What he found was surprising. It fills significant gaps in psychosocial gaming research and may change the way we think about gaming’s impact in general.
The mainstream view of gaming has become less curmudgeonly in recent years–we no longer think of games as a horrible evil demon trying to corrupt our children. However, most parents still see games as a negative influence on their children. They think it needs to be limited and restricted. They think it can lead to ‘sins’ like sloth and apathy. Of course, I use the word ‘sins’ with some cynicism. I want to point out that when it comes to our conceptions of developmental norms, ‘healthy’ is often code for ‘morally preferable.’
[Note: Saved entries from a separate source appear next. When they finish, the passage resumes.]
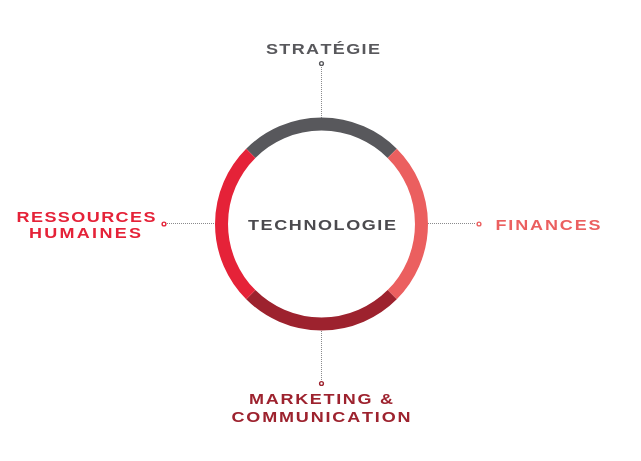
<!DOCTYPE html>
<html lang="fr">
<head>
<meta charset="utf-8">
<title>Technologie</title>
<style>
:root {
  --strategy: #58585c;
  --finance: #eb5f5f;
  --marketing: #9d222e;
  --people: #e52238;
  --core: #4b4a4e;
  --connector: #8a8a8c;
}
* { margin: 0; padding: 0; box-sizing: border-box; }
html, body { width: 641px; height: 461px; overflow: hidden; background: #fff; }
.diagram { position: relative; width: 641px; height: 461px; overflow: hidden; }
.wheel { position: absolute; inset: 0; display: block; }
.ring path { fill: none; stroke-width: 13; }
.connectors line { stroke: var(--connector); stroke-width: 1; stroke-dasharray: 1 1; }
.nodes circle { fill: #fff; stroke-width: 1.4; }
.label { font: bold 15px/15px "Liberation Sans", Arial, sans-serif; font-kerning: none; }
.label span {
  position: absolute;
  left: var(--x);
  top: var(--y);
  white-space: nowrap;
  letter-spacing: var(--gap);
  text-indent: var(--gap);
  transform: translateX(-50%) scaleX(1.2);
}
.strategy { color: var(--strategy); }
.finance { color: var(--finance); }
.marketing { color: var(--marketing); }
.people { color: var(--people); }
.core { color: var(--core); }
</style>
</head>
<body>
<main class="diagram">
  <svg class="wheel" width="641" height="461" viewBox="0 0 641 461" aria-hidden="true">
    <g class="connectors">
      <line x1="321.5" y1="67" x2="321.5" y2="118"/>
      <line x1="428" y1="223.5" x2="476" y2="223.5"/>
      <line x1="321.5" y1="331" x2="321.5" y2="381"/>
      <line x1="167" y1="223.5" x2="215" y2="223.5"/>
    </g>
    <g class="ring">
      <path stroke="var(--strategy)" d="M250.8 153.3A100 100 0 0 1 392.2 153.3"/>
      <path stroke="var(--finance)" d="M392.2 153.3A100 100 0 0 1 392.2 294.7"/>
      <path stroke="var(--marketing)" d="M392.2 294.7A100 100 0 0 1 250.8 294.7"/>
      <path stroke="var(--people)" d="M250.8 294.7A100 100 0 0 1 250.8 153.3"/>
    </g>
    <g class="nodes">
      <circle cx="321.5" cy="63.5" r="1.9" stroke="var(--strategy)"/>
      <circle cx="479" cy="224" r="1.9" stroke="var(--finance)"/>
      <circle cx="321.5" cy="383.5" r="1.9" stroke="var(--marketing)"/>
      <circle cx="164" cy="224" r="1.9" stroke="var(--people)"/>
    </g>
  </svg>
  <h1 class="label core"><span style="--x:322px;--y:217px;--gap:1.33px">TECHNOLOGIE</span></h1>
  <h2 class="label strategy"><span style="--x:323px;--y:41px;--gap:1.15px">STRATÉGIE</span></h2>
  <h2 class="label finance"><span style="--x:547.5px;--y:217px;--gap:1.55px">FINANCES</span></h2>
  <h2 class="label marketing">
    <span style="--x:321px;--y:391px;--gap:1.4px">MARKETING &amp;</span>
    <span style="--x:320.5px;--y:409px;--gap:1.53px">COMMUNICATION</span>
  </h2>
  <h2 class="label people">
    <span style="--x:85.5px;--y:209px;--gap:1.2px">RESSOURCES</span>
    <span style="--x:85px;--y:225px;--gap:1.9px">HUMAINES</span>
  </h2>
</main>
</body>
</html>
After all, what do we want our children to develop into? And how much influence do parents really have? In developmental psychology, there may be inadvertent political agendas underlying many accepted theories. What we consider ‘healthy’ seems to be the acculturated development of personality traits that resonate in accordance with a particular view of normalcy. I have no objection to the idea that we come to a cultural agreement on traits that we consider to be beneficial to the collective. Creating norms and taboos that benefit a social community is the very work of ‘civilization.’ However, I do wonder if it is honest to use a word like ‘healthy,’ which implies an empirical truth rather than a flexible choice. Let’s not forget that these are collective agreements.
Is gaming healthy? It depends on how we collectively define ‘health.’ Dr. Przybylski’s study uses a widely accepted SDQ (strength and difficulty questionnaire) method of measuring “internalizing and externalizing problems,” “prosocial behavior,” and “life satisfaction.” He found that in some cases, gaming is beneficial. “Compared with non-players, children who typically invest less than one-third of their daily free time showed higher levels of prosocial behavior and life satisfaction and lower levels of conduct problems, hyperactivity, peer problems, and emotional symptoms.”
I have written a lot about the many studies that show that gaming can impact children in ways that may be in the best interest of society. I have pointed most often to the way game based learning nurtures meta-cognitive skills (the ability to think about your own thinking). Society as a whole values meta-cognitive skills and therefore considers development of these skills to be ‘healthy.’ But that does not necessarily mean that gaming is like eating vegetables. That is, it is not proactively nutritious. Dr. Przybylski’s findings reiterate this point. He is careful to remind readers that “the small positive effects observed for low levels of regular electronic play do not support the position that games provide a universal solution to the challenges of development and modern life.”
However, the findings do indicate “that electronic play has salutary functions similar to traditional forms of play; they present opportunities for identity development as well as cognitive and social challenges.” In other words, video games are comparable to other kinds of imaginative play. And play, most folks tend to agree, is of vital importance. Adults and children need more of it. However, the popular notion that somehow video games belong in a different category–such as ‘bad play’–is absurd.